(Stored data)
# # # # # # #

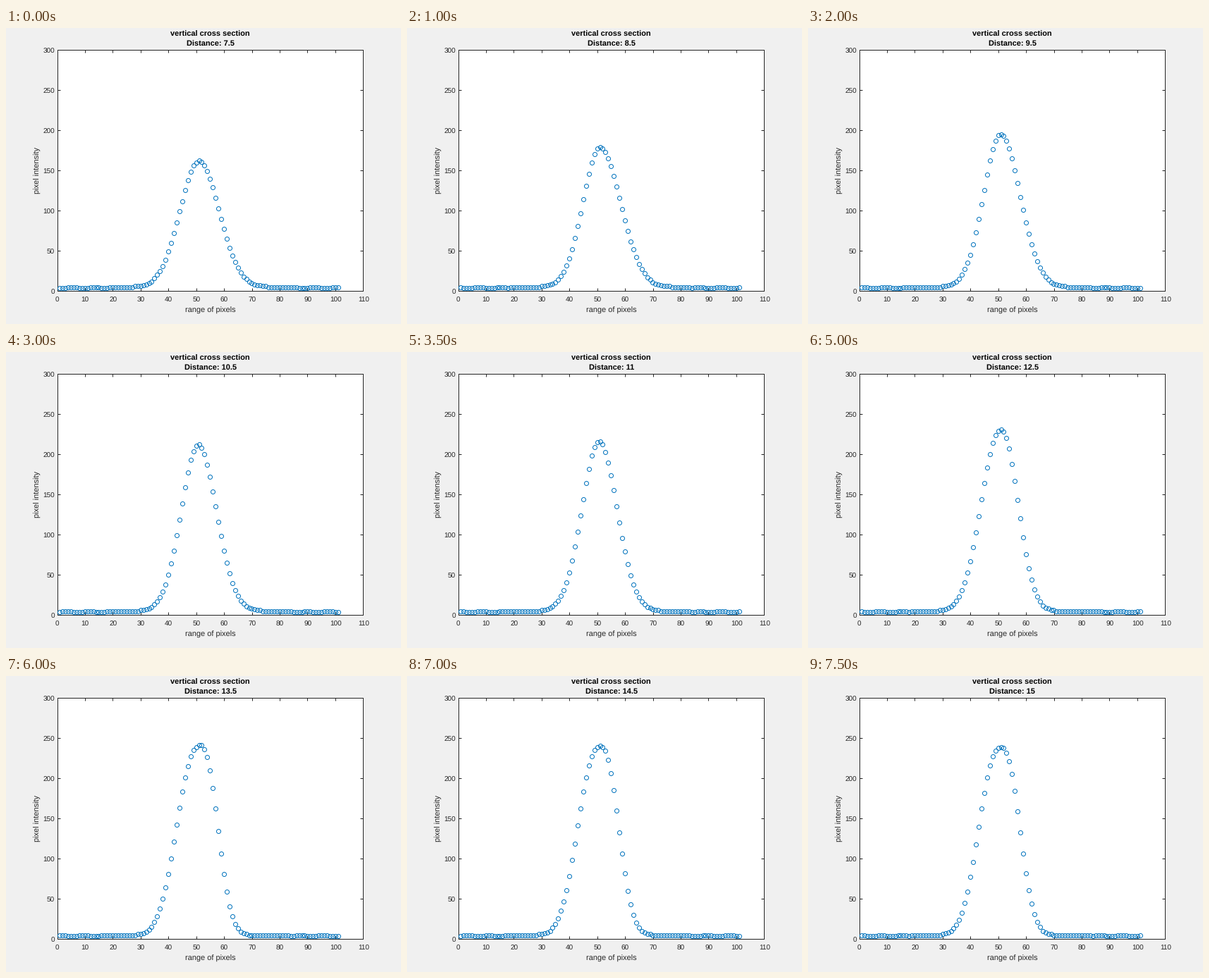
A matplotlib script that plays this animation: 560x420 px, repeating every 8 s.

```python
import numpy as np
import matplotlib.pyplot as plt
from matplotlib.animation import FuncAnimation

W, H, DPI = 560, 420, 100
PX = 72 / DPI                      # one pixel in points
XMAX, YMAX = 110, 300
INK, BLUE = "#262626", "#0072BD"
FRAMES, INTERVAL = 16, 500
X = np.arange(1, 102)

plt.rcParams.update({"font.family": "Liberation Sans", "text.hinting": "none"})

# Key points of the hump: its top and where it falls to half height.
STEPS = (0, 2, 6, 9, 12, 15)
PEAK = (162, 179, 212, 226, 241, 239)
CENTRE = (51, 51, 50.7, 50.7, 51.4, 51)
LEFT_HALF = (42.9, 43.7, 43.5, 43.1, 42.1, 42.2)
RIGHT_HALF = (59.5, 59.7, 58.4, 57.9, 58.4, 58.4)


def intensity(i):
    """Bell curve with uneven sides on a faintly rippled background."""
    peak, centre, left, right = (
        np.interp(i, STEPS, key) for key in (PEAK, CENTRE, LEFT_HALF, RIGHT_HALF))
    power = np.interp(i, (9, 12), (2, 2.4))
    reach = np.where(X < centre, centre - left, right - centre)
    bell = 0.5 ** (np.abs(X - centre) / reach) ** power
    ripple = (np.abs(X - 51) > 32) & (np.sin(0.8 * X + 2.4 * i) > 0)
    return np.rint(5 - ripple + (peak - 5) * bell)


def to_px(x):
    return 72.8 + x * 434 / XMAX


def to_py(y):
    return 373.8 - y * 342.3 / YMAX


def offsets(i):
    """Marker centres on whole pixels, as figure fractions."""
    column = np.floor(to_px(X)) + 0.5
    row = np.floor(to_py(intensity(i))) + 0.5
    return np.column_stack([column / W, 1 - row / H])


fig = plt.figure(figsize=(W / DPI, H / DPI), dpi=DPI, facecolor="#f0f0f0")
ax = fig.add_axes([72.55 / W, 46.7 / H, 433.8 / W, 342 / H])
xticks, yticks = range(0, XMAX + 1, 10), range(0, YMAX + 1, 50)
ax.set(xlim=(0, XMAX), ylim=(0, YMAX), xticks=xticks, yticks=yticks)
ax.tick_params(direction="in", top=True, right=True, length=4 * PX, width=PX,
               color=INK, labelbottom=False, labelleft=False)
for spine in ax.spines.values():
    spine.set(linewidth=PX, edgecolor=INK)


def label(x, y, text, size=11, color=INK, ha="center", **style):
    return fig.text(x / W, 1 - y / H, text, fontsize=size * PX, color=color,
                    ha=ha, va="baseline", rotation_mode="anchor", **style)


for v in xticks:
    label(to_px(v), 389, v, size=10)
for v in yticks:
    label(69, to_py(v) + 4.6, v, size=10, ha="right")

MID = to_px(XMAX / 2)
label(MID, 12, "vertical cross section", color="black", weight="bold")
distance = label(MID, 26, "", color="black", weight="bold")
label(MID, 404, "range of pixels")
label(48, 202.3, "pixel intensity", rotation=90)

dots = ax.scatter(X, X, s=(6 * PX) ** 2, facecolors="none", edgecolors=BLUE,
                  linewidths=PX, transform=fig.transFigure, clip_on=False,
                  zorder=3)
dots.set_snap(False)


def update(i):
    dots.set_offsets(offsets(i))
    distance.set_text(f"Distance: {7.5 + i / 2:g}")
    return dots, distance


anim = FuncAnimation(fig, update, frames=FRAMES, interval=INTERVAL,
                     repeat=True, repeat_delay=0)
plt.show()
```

# # # # # # #

▶ _Goal of the exercise_
A single number is the whole answer: the tally of lines in the entries that hold "XMAX".

▶ _Result_
5